Biology ETDs

Publication Date



The Sevilleta Wildlife Refuge and Ladron Mountains of westcentral New Mexico were selected for a floristic inventory and analysis because of a lack of previous study in this unique area. A key and annotated checklist of the vascular flora of the study area were compiled. The 1140 taxa representing this floristically diverse area were documented by either (i) specimens in the University of New Mexico Herbarium or (ii) specimens collected during 1975 and 1976. Twelve floristic communities are recognized. These are based upon descriptive field notes, species lists from collection sites, and photographs taken during collection trips. The communities are the Rio Grande floodplain, Rio Salado sand-dune, grassland riparian, montane riparian, desert grassland, grassland wash and arroyo, desert shrubland, interior chaparral, montane canyon, evergreen woodland, forest, and rock-shield and talus-slope. Community integrity and floristic affinity analyses are based on three types of data for each community: (i) the affinities and composition of the dominant taxa, (ii) taxa that appear to be restricted to individual communities, and (iii) taxa that end their geographic distribution within the study area. The community integrity analysis reveals a striking difference between the communities associated with the Rio Grande valley and those associated with the Ladron Mountains. Approximately 17% of the total species of the desert grassland and adjacent communities are restricted to these communities, while the communities associated with the Ladron Mountains have nearly 25% of the flora restricted to these communities. The desert grassland community shares a greater number of species with the adjacent communities than does any other community, while the montane riparian community shares the least number of species with the adjacent communities. The desert grassland and interior chaparral communities contain the greatest number of taxa with southern affinities ending their distribution on the refuge, and the evergreen woodland community contains the greatest number of species endemic to central New Mexico. The floristic affinity analysis indicates that the total flora of the study area has a strong affinity with the flora of southern New Mexico. However, the montane riparian community seems to have a greater affinity to the Rocky Mountain influence, while both the rock-shield and talus-slope community and the forest community seem to have strong affinities with the Mogollon influence of southwestern New Mexico. This analysis has also shown that the study area is located at the convergence of a number of the major floristic influences within New Mexico and the plants of the study area may be undergoing rapid species evolution.
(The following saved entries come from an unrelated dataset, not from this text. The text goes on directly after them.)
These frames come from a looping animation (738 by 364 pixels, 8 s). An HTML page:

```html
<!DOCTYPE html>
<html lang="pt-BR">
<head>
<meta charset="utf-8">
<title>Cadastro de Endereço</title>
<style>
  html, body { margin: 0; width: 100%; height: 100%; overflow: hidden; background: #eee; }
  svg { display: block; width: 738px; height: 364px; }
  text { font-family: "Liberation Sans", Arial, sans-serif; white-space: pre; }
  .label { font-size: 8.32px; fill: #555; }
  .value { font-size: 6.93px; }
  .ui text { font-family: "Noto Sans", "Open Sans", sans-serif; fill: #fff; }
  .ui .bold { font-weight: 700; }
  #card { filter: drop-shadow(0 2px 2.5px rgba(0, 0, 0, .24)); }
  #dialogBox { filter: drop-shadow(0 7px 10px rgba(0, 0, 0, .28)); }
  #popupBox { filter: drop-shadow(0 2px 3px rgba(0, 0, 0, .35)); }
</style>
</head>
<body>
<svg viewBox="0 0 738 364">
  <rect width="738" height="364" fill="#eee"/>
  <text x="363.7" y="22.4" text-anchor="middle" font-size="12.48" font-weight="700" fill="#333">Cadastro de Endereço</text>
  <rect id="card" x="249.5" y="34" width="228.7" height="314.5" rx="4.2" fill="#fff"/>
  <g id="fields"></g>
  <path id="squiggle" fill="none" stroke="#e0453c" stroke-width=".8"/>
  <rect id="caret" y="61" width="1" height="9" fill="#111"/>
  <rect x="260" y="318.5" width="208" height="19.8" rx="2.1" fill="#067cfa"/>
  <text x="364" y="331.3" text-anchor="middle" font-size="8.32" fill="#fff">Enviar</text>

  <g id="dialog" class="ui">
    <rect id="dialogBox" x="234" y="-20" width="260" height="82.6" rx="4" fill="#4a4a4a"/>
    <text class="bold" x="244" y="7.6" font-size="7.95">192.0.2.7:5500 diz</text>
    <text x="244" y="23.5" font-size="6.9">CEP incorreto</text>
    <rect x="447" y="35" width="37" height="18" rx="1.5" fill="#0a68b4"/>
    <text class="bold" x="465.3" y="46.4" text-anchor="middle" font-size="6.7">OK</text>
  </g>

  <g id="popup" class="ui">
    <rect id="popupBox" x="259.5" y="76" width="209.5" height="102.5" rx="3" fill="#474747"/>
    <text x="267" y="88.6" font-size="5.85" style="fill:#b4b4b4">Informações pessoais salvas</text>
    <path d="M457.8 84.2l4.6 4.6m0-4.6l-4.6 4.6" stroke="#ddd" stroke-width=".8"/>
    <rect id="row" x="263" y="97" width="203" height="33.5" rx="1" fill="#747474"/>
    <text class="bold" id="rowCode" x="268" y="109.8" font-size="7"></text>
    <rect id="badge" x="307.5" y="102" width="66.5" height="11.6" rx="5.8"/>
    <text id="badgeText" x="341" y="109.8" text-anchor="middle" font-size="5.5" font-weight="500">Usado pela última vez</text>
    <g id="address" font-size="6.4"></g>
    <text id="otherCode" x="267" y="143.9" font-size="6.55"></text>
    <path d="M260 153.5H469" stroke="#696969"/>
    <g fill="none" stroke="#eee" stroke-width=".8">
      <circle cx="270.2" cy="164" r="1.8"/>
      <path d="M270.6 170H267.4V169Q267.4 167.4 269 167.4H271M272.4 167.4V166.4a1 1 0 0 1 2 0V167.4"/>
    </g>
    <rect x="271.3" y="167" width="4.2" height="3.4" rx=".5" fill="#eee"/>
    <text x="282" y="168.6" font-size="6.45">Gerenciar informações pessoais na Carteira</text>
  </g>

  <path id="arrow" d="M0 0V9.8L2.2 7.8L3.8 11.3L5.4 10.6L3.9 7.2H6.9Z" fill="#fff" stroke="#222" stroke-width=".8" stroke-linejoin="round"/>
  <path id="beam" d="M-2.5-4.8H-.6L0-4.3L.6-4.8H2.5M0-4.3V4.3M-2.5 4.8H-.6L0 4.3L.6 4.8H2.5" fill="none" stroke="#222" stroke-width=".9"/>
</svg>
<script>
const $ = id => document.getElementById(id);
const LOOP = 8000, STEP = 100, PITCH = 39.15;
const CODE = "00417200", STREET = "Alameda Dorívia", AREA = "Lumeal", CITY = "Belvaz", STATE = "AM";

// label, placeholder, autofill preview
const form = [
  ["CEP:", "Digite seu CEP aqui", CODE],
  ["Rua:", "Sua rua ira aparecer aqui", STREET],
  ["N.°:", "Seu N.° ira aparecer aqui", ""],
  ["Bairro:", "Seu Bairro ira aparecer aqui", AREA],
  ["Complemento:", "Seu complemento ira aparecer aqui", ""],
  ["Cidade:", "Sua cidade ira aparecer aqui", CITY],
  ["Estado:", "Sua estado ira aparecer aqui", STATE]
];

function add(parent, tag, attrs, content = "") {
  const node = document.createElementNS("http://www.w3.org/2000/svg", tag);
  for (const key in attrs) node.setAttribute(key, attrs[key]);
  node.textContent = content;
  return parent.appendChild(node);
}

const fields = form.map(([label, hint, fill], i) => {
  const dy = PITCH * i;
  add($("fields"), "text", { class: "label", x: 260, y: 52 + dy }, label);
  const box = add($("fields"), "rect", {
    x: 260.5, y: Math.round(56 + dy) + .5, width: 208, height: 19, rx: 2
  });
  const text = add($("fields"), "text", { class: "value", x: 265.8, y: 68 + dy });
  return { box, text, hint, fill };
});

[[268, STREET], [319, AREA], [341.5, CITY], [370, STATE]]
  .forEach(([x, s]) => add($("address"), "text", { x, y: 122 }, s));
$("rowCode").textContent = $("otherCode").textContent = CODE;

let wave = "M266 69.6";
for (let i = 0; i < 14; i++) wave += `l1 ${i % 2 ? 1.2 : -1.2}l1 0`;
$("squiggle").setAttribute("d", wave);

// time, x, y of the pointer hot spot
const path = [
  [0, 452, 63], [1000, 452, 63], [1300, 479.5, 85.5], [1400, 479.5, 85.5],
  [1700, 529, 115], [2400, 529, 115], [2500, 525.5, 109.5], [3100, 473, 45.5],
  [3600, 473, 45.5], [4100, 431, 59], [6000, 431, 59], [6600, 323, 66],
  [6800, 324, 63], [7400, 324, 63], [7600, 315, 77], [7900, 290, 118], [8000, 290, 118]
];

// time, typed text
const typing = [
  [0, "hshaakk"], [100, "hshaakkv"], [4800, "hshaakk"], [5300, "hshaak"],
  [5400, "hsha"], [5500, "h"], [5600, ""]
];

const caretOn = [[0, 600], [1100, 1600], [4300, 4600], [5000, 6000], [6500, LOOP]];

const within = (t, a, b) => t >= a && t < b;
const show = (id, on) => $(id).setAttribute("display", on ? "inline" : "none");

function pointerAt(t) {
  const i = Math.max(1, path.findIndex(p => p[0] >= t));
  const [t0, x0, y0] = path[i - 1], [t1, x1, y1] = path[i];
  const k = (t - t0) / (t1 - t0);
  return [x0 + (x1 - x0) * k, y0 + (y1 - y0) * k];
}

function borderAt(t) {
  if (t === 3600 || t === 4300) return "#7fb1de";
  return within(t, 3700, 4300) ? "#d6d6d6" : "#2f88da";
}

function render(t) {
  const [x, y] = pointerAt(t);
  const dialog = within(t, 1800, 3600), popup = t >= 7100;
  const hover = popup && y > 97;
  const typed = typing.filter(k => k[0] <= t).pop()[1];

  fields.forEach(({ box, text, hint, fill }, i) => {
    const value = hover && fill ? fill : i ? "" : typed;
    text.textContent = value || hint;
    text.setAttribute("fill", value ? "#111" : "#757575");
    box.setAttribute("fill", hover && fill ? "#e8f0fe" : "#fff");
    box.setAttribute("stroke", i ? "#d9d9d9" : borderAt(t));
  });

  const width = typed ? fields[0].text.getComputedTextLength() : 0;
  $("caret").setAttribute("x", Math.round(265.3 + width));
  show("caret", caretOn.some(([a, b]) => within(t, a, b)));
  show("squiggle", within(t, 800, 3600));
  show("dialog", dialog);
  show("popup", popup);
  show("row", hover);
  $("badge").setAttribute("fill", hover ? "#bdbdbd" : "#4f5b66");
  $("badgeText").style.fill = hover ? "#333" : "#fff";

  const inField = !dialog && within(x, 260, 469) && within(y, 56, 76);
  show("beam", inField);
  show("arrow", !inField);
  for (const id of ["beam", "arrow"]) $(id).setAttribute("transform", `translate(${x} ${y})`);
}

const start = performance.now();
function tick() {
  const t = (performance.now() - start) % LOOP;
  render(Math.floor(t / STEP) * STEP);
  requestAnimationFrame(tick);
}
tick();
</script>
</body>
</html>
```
Document Type


Degree Name


Level of Degree


Department Name

UNM Biology Department

First Committee Member (Chair)

William Clarence Martin

Second Committee Member

William George Degenhardt

Third Committee Member

Clarence Clayton Hoff

Included in

Biology Commons